But if the planet's magnetic field is confirmed with further observations, it means we'll finally have a way to detect more life-friendly worlds like it in future, which is incredibly exciting in the search for habitable planets.

The signal was picked up by the Karl G. Jansky Very Large Array in New Mexico and identified when astronomer Jackie Villadsen from Bucknell University in Pennsylvania was looking over the data at home on a weekend.

"I'm seeing this thing that no one has seen happen before," Villadsen told Jason Stoughton in a press release for the National Science Foundation.

"We saw the initial burst and it looked beautiful," added astronomer Sebastian Pineda, the other researcher on the paper, from the University of Colorado, Boulder.

"When we saw it again, it was very indicative that, OK, maybe we really have something here."

So what's causing the signal? The current hypothesis is that the powerful radio waves are being generated as the planet's magnetic field barges through the plasma spewed out by its star.

For this reason, YZ Ceti b – with its very short orbit – is a prime candidate to pick up a magnetic field, interacting with its star more frequently and violently to generate radio waves strong enough to be detectable all the way from Earth.

"We're looking for planets that are really close to their stars and are a similar size to Earth. These planets are way too close to their stars to be somewhere you could live, but because they are so close the planet is kind of plowing through a bunch of stuff coming off the star," said Villadsen.

"If the planet has a magnetic field and it plows through enough star stuff, it will cause the star to emit bright radio waves."

This is essentially what the team saw: across five observing periods, Villadsen and Pineda found powerful radio signals blasted out by YZ Ceti, almost in sync with the orbital period of YZ Ceti b, which indicates that it's the interaction between the planet and the star creating them.

Based on the strength of the radio waves, the team were able to show that they could be explained by the planet having a magnetic field. If confirmed, it would be the first rocky, Earth-sized exoplanet shown to have one.

But even though the evidence so far is compelling, there's still not enough to rule out that something else is causing the stellar radio waves.

There's also the fact that the radio waves were "nearly" (but not perfectly) lined up with the planet's orbital period to consider.

This could be caused by a tilt in the planet's magnetic field, the team explain in their paper, similar to the tilt in Jupiter's magnetic field. But further observations are needed before we know for sure what we're seeing.
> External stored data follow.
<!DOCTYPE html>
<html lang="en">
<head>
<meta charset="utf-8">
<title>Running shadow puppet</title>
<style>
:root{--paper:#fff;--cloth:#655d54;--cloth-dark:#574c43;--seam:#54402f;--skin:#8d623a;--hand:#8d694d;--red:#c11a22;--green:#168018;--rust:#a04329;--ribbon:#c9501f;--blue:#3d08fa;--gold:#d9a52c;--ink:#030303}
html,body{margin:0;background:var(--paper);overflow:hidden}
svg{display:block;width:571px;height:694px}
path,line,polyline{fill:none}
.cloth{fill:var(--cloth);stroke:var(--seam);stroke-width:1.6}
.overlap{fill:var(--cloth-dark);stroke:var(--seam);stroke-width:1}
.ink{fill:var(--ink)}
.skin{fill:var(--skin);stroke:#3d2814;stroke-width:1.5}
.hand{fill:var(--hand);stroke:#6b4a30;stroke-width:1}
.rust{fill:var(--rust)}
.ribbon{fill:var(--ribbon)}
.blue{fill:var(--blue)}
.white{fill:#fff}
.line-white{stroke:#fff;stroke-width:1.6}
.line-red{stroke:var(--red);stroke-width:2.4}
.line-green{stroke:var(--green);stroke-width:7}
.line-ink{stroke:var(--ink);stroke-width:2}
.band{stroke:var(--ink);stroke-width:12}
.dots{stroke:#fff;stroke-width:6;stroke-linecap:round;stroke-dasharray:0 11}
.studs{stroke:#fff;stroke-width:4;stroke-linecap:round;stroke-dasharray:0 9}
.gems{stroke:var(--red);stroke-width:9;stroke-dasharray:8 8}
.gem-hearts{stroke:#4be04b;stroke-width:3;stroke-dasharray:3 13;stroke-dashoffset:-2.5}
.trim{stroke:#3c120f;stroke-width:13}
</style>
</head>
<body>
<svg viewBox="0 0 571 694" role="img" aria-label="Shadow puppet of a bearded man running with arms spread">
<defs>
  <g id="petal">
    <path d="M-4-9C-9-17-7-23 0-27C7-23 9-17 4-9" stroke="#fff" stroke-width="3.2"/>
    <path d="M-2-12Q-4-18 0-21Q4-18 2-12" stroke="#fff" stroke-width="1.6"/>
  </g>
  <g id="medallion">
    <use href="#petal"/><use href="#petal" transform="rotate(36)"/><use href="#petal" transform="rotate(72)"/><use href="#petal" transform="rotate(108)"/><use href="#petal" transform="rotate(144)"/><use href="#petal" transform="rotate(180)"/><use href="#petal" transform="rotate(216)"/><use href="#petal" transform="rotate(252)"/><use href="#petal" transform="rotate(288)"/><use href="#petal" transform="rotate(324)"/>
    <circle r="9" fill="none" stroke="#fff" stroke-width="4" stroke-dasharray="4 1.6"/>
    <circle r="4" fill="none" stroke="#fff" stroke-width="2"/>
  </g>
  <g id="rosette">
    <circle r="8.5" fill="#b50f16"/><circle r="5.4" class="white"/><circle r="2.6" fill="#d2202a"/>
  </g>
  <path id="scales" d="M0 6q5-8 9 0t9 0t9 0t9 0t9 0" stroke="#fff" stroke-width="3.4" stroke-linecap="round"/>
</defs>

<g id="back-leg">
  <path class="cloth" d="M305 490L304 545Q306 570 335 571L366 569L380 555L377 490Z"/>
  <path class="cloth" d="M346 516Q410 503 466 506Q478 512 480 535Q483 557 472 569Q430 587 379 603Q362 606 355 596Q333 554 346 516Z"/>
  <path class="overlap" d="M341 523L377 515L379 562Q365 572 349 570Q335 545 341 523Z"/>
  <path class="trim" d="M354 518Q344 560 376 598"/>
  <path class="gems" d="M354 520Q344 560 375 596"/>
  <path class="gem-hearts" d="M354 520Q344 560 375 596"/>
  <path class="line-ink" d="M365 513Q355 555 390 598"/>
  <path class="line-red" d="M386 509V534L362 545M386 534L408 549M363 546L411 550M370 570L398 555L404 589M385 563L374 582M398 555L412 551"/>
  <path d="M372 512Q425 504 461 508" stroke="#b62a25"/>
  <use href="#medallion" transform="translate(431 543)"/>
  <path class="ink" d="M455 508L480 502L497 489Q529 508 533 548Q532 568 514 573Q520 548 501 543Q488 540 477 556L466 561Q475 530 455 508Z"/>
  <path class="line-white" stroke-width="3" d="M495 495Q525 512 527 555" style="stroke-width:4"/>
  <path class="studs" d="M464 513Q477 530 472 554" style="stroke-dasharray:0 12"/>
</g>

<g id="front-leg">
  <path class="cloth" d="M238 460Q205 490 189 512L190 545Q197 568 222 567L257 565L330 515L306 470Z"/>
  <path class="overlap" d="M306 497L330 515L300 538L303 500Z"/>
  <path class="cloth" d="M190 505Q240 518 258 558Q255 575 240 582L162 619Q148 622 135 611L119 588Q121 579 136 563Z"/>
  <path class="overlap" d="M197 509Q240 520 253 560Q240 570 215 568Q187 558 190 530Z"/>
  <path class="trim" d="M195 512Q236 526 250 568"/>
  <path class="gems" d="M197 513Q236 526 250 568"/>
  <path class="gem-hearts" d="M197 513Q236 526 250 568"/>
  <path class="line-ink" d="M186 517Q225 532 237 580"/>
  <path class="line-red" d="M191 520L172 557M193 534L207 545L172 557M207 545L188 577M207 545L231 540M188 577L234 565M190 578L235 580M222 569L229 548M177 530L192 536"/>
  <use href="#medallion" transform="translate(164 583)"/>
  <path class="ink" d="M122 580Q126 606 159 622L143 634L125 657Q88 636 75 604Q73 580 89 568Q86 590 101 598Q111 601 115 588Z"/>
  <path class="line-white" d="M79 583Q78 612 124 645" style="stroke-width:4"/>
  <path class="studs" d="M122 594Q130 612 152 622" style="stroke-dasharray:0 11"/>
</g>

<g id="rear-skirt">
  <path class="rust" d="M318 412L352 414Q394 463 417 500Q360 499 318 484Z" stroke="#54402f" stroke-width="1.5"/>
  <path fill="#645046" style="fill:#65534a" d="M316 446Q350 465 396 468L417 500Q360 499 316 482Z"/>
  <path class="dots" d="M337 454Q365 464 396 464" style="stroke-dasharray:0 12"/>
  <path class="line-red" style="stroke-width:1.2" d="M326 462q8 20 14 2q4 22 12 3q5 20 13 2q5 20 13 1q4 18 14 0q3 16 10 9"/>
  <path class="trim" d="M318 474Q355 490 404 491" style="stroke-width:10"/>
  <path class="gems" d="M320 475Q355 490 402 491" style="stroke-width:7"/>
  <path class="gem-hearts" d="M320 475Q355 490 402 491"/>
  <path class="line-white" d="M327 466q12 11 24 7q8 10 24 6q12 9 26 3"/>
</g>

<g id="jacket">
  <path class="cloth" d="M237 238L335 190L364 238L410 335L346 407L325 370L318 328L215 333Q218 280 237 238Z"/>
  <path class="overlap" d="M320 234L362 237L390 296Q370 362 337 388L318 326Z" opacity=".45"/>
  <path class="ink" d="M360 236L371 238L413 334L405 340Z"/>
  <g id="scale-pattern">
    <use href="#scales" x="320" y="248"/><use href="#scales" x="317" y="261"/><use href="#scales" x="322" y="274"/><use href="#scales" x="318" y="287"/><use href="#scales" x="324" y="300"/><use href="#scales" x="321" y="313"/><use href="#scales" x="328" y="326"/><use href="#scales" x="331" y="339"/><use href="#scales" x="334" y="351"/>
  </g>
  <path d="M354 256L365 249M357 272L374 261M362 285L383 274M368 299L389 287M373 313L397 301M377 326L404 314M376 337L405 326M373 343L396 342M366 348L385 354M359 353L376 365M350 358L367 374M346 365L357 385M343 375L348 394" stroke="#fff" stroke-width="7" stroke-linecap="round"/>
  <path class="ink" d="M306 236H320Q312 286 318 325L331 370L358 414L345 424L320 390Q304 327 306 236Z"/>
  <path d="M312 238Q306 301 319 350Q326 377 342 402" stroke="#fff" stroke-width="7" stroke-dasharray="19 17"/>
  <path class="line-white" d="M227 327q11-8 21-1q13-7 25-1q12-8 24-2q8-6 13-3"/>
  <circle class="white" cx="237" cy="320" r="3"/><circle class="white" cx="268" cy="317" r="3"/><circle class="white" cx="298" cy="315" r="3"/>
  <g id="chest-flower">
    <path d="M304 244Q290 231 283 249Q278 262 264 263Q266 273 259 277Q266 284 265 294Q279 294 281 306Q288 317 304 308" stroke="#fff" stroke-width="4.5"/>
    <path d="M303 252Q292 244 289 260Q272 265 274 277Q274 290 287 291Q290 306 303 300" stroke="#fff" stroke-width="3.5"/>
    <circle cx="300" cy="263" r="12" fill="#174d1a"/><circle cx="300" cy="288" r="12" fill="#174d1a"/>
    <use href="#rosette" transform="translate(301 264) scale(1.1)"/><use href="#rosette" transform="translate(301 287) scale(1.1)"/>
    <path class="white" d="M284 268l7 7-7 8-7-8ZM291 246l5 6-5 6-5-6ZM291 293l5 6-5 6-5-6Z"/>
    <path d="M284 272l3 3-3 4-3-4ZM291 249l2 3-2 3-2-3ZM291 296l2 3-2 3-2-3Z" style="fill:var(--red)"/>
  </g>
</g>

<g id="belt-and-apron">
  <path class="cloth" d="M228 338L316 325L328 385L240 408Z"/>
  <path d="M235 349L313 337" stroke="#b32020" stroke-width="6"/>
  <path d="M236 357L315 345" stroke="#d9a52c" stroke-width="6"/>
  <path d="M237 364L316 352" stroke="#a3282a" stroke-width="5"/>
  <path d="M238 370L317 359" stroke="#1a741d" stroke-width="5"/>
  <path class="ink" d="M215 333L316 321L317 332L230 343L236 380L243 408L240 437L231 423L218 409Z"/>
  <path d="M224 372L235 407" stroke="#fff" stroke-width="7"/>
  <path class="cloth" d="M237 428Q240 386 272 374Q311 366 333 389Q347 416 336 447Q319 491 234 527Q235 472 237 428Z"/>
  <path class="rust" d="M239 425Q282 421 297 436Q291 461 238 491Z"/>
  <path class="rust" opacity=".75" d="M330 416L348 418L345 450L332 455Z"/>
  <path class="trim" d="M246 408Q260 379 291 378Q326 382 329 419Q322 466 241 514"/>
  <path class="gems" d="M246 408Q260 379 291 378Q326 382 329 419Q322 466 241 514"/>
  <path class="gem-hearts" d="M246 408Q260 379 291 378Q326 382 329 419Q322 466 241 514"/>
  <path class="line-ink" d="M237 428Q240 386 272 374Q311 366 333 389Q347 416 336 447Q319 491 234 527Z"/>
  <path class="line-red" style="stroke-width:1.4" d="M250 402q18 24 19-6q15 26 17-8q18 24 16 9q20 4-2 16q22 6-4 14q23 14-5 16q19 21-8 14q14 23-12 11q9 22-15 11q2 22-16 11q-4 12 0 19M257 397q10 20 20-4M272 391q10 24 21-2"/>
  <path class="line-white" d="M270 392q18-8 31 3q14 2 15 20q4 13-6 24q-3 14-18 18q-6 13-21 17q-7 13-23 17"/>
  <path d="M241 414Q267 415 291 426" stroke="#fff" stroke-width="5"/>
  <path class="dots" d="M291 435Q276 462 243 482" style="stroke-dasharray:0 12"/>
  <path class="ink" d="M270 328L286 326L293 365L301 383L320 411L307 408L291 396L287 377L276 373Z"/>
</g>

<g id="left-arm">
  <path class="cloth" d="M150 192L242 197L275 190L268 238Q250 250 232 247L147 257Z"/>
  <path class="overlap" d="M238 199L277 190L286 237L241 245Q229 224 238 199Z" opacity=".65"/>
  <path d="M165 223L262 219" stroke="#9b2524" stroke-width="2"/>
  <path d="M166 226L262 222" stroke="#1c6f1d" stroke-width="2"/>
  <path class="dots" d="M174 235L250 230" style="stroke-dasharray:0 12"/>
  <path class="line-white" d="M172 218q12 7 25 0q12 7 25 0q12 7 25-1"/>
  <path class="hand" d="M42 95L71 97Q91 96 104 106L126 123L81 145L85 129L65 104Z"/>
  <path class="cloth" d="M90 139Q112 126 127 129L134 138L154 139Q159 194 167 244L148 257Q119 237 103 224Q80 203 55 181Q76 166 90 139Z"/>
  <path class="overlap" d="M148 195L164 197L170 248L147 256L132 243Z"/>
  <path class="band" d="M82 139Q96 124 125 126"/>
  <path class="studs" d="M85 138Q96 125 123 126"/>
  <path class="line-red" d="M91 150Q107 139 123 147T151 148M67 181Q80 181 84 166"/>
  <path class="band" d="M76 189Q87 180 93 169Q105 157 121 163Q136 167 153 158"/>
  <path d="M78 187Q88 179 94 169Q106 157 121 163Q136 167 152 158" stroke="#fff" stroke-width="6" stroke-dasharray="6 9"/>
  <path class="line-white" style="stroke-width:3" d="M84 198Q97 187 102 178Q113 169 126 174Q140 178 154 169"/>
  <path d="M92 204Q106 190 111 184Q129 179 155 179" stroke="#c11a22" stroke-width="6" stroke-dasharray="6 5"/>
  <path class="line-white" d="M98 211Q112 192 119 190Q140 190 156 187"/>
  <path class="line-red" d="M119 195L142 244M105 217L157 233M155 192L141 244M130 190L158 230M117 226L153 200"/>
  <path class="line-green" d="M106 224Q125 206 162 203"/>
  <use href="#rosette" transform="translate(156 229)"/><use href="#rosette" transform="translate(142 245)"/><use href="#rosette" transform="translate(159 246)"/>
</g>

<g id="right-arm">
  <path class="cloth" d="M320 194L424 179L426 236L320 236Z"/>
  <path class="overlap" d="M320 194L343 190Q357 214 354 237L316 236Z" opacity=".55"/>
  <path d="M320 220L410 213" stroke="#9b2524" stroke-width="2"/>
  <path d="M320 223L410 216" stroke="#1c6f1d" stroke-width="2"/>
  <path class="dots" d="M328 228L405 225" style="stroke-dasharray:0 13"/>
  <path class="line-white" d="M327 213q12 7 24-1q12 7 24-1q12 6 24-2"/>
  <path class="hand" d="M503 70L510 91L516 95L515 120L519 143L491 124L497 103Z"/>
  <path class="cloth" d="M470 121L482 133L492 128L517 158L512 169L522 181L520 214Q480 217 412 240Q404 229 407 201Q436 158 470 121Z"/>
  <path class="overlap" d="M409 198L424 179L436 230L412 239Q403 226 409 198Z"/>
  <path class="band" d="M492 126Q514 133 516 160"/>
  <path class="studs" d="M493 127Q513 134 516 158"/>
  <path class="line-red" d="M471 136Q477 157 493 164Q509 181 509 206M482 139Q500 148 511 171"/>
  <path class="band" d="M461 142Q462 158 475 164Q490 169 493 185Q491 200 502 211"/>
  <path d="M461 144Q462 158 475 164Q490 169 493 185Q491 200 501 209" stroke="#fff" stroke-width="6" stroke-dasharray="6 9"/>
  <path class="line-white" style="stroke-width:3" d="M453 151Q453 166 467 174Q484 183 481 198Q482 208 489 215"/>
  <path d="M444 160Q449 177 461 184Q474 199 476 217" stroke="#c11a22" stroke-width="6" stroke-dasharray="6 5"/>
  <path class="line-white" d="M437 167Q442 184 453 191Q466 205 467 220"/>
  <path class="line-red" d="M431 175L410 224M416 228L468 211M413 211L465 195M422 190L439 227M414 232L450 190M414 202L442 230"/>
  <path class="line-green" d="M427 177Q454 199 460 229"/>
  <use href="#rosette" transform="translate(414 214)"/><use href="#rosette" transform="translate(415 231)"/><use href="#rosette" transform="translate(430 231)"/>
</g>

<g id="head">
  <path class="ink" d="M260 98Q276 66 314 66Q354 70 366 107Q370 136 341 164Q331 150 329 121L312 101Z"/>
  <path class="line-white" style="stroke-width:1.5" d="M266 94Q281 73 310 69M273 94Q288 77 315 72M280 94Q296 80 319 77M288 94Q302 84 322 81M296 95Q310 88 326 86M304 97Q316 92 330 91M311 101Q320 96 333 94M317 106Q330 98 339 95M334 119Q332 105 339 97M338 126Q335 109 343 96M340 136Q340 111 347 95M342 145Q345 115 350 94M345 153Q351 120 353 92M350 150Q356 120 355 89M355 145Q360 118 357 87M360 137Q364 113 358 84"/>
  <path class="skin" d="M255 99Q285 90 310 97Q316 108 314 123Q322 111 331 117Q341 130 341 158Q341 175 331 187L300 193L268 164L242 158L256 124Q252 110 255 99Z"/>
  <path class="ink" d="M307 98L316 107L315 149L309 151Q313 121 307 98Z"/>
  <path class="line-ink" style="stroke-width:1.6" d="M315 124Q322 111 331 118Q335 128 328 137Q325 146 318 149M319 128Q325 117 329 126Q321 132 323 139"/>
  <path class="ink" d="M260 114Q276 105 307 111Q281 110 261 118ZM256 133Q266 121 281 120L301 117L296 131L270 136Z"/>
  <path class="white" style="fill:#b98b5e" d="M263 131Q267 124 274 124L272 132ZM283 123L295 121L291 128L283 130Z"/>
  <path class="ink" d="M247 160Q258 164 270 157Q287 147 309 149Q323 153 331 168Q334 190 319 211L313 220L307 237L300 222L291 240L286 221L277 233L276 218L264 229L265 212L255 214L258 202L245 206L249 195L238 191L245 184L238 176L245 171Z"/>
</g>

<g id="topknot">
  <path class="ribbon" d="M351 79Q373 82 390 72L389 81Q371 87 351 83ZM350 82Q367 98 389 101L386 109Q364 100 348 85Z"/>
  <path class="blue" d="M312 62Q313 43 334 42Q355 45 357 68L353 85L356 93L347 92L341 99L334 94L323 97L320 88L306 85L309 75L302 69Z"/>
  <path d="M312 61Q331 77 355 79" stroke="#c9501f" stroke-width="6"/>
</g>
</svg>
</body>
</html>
"It's going to be a lot of follow-up work before a really strong confirmation of radio waves caused by a planet comes out," Villadsen told the National Science Foundation.

"Once we show that this is really happening, we'll be able to do it more systematically. We're at the beginning of it."

Thankfully there are new radio facilities coming online all the time and so our ability to 'listen' to the stars is getting better and better. It's only a matter of time before we pinpoint a planet that has what we're looking for – a magnetic field that reminds us of home.

The research has been published in Nature Astronomy.